Search the entries for the word "stitch" and report each line that has it.

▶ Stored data
____

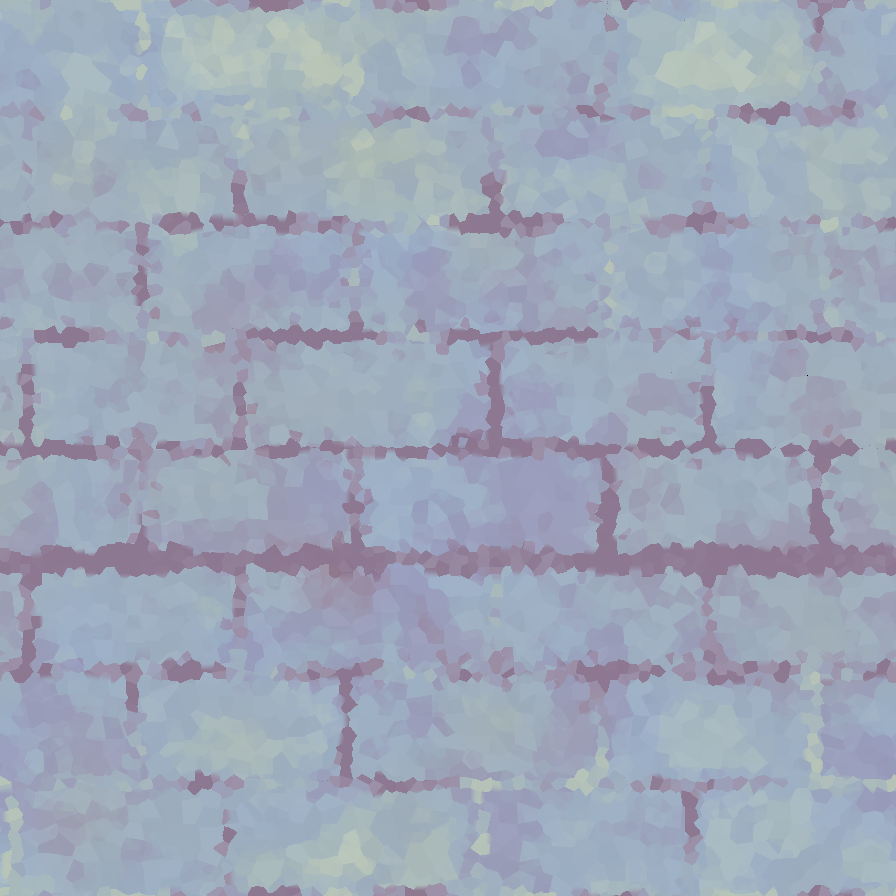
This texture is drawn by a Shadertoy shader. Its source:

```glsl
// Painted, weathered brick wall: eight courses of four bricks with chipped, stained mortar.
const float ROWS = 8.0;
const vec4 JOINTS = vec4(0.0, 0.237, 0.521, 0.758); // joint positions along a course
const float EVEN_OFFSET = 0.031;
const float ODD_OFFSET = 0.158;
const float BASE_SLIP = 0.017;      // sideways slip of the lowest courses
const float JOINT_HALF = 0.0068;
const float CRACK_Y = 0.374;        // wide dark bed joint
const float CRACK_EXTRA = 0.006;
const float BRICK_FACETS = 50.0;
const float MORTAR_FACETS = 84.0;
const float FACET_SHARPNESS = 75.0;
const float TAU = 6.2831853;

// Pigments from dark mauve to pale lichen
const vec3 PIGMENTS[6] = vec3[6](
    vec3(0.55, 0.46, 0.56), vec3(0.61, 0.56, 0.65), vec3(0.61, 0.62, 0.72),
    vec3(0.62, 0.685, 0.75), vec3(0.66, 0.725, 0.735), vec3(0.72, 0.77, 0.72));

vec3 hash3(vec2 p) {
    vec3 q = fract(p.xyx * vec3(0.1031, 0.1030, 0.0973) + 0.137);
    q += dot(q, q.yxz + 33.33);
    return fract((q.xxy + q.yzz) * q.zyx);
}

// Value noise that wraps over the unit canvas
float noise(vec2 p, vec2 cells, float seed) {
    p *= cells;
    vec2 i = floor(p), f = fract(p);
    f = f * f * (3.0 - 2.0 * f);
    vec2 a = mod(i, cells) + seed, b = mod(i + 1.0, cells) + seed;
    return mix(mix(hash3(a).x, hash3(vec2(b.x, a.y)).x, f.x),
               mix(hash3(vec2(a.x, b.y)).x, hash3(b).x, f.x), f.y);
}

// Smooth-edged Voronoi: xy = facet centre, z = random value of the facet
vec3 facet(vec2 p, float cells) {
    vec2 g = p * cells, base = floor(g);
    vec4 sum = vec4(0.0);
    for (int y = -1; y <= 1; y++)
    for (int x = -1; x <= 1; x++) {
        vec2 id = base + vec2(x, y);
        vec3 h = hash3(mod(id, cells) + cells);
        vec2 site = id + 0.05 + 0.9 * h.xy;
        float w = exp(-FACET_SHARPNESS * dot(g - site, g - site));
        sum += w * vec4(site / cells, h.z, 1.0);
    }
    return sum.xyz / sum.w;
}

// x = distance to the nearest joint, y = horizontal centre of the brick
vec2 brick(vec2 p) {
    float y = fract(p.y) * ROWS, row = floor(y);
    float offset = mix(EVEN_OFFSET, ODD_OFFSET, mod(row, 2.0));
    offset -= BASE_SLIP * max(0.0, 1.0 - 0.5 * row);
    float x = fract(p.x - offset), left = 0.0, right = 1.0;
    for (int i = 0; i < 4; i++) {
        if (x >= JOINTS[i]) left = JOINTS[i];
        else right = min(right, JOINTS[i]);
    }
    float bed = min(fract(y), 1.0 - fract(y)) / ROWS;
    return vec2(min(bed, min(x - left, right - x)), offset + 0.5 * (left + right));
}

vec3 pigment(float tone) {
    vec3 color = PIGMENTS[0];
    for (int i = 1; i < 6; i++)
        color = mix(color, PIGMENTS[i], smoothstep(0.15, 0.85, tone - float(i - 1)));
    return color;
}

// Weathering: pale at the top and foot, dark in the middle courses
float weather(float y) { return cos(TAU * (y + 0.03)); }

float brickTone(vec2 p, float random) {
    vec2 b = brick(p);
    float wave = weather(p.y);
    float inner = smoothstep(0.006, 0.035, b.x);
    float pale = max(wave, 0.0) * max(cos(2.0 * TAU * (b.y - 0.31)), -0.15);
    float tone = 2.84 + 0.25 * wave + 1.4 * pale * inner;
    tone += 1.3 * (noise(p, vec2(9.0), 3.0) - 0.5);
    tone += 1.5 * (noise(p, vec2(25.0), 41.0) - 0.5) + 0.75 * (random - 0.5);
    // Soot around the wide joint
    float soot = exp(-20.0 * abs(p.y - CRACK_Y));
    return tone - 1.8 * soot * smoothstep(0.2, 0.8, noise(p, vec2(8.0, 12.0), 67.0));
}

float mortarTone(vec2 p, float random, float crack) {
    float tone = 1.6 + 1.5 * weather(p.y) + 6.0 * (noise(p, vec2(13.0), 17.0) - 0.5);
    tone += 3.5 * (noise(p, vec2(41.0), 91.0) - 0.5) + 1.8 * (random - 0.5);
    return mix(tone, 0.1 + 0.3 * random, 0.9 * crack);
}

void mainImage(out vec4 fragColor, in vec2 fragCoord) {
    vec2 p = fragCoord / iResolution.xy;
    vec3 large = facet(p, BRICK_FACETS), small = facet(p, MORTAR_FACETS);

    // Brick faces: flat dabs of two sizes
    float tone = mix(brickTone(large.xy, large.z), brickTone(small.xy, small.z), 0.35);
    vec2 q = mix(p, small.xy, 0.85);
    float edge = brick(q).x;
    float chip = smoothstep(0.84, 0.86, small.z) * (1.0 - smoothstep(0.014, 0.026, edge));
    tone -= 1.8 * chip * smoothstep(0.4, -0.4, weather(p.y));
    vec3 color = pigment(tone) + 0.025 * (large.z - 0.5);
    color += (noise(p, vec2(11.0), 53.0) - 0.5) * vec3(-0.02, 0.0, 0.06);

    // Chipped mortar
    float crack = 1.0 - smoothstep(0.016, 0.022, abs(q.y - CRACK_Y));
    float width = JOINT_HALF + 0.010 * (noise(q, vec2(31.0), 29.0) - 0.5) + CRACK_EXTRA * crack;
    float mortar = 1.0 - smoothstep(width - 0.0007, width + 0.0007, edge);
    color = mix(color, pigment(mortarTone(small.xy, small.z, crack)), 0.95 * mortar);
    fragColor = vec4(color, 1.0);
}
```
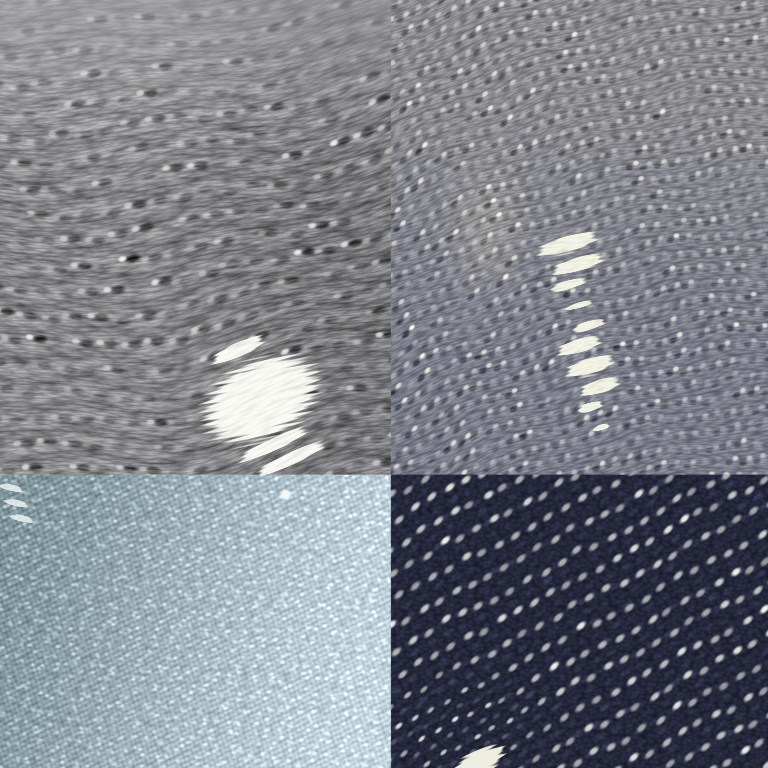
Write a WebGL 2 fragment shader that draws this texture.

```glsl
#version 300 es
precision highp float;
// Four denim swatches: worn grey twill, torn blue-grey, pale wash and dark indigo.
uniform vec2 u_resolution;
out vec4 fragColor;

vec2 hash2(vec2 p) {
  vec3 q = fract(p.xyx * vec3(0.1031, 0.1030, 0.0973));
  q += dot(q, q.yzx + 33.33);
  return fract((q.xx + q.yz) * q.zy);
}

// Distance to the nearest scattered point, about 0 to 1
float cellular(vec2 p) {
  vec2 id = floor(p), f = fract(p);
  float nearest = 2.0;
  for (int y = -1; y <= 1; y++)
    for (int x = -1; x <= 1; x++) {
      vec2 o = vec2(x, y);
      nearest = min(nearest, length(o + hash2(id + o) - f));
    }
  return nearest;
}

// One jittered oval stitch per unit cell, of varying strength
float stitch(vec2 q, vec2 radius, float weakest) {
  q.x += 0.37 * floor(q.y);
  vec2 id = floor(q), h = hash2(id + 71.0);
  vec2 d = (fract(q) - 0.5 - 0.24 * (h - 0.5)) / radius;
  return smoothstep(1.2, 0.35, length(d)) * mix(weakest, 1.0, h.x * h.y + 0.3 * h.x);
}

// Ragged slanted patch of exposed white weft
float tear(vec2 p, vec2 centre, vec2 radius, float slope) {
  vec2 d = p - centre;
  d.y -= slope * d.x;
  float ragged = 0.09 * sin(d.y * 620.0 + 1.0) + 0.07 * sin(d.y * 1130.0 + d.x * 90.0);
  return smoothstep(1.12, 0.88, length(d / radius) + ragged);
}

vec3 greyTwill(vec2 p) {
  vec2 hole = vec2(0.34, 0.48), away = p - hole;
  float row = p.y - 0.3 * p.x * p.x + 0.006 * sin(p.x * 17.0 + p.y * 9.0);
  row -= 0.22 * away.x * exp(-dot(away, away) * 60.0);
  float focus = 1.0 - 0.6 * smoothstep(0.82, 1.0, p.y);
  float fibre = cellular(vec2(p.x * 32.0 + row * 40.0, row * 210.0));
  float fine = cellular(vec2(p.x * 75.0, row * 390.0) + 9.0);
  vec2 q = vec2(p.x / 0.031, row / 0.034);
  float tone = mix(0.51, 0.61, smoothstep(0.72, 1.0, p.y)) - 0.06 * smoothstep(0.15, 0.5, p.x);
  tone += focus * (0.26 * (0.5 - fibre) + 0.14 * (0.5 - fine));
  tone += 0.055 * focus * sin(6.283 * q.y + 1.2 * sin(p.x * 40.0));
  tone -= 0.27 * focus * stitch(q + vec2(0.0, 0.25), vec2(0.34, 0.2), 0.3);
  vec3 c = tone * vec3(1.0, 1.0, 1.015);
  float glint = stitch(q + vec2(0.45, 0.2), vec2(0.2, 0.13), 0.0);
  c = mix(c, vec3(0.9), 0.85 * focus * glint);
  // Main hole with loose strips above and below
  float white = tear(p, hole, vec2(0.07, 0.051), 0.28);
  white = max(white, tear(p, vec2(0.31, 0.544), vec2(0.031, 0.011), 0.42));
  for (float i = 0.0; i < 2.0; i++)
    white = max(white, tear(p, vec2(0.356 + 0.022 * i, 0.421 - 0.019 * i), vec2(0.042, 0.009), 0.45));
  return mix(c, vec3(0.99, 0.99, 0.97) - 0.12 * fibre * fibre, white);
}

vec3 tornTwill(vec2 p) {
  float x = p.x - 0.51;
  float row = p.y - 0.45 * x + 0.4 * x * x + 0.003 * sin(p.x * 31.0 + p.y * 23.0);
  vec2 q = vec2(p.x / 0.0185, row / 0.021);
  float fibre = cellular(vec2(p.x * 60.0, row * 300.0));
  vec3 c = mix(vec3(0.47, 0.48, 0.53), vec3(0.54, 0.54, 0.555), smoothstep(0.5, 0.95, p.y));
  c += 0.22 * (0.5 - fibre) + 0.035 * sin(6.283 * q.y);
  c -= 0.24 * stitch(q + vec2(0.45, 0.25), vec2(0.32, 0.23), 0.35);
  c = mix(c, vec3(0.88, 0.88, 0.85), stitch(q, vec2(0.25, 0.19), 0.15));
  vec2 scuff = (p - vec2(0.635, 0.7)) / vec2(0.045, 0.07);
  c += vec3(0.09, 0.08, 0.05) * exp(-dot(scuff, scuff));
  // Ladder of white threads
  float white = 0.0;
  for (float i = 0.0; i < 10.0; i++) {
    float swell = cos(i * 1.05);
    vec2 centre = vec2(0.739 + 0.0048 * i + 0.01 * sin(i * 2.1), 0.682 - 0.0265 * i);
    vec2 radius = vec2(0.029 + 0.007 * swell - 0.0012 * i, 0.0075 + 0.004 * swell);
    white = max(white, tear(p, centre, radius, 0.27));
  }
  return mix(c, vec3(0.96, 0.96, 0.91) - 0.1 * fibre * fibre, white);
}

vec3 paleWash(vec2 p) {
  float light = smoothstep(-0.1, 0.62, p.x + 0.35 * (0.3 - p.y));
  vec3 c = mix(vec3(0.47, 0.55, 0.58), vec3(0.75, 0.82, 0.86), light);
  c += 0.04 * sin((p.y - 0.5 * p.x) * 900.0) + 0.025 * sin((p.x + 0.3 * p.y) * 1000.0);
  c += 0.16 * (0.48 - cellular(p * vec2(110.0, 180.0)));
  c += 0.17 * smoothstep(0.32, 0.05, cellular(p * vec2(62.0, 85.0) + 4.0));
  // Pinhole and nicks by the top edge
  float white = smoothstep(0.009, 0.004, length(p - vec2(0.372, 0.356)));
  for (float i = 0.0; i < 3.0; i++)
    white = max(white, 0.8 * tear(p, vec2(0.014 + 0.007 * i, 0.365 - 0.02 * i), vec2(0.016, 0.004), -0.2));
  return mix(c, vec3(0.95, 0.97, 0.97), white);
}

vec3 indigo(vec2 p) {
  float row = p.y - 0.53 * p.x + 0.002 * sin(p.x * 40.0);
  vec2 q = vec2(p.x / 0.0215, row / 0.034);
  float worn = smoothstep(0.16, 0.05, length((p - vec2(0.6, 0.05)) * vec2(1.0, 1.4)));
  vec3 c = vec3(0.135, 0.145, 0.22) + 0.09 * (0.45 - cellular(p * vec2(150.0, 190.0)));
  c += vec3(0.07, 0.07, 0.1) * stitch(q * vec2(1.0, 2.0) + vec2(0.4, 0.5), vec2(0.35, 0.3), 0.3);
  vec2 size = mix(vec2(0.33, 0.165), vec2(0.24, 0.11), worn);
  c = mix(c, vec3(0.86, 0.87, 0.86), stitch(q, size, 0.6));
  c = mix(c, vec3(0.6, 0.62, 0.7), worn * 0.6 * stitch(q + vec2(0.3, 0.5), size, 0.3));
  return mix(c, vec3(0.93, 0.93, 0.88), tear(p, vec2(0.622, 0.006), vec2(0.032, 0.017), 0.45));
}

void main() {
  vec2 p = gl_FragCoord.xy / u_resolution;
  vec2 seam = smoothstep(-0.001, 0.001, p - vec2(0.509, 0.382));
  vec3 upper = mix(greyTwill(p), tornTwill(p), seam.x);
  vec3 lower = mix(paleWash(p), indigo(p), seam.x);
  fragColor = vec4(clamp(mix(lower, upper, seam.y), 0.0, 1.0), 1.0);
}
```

____

▶ Task result
// One jittered oval stitch per unit cell, of varying strength
float stitch(vec2 q, vec2 radius, float weakest) {
  tone -= 0.27 * focus * stitch(q + vec2(0.0, 0.25), vec2(0.34, 0.2), 0.3);
  float glint = stitch(q + vec2(0.45, 0.2), vec2(0.2, 0.13), 0.0);
  c -= 0.24 * stitch(q + vec2(0.45, 0.25), vec2(0.32, 0.23), 0.35);
  c = mix(c, vec3(0.88, 0.88, 0.85), stitch(q, vec2(0.25, 0.19), 0.15));
  c += vec3(0.07, 0.07, 0.1) * stitch(q * vec2(1.0, 2.0) + vec2(0.4, 0.5), vec2(0.35, 0.3), 0.3);
  c = mix(c, vec3(0.86, 0.87, 0.86), stitch(q, size, 0.6));
  c = mix(c, vec3(0.6, 0.62, 0.7), worn * 0.6 * stitch(q + vec2(0.3, 0.5), size, 0.3));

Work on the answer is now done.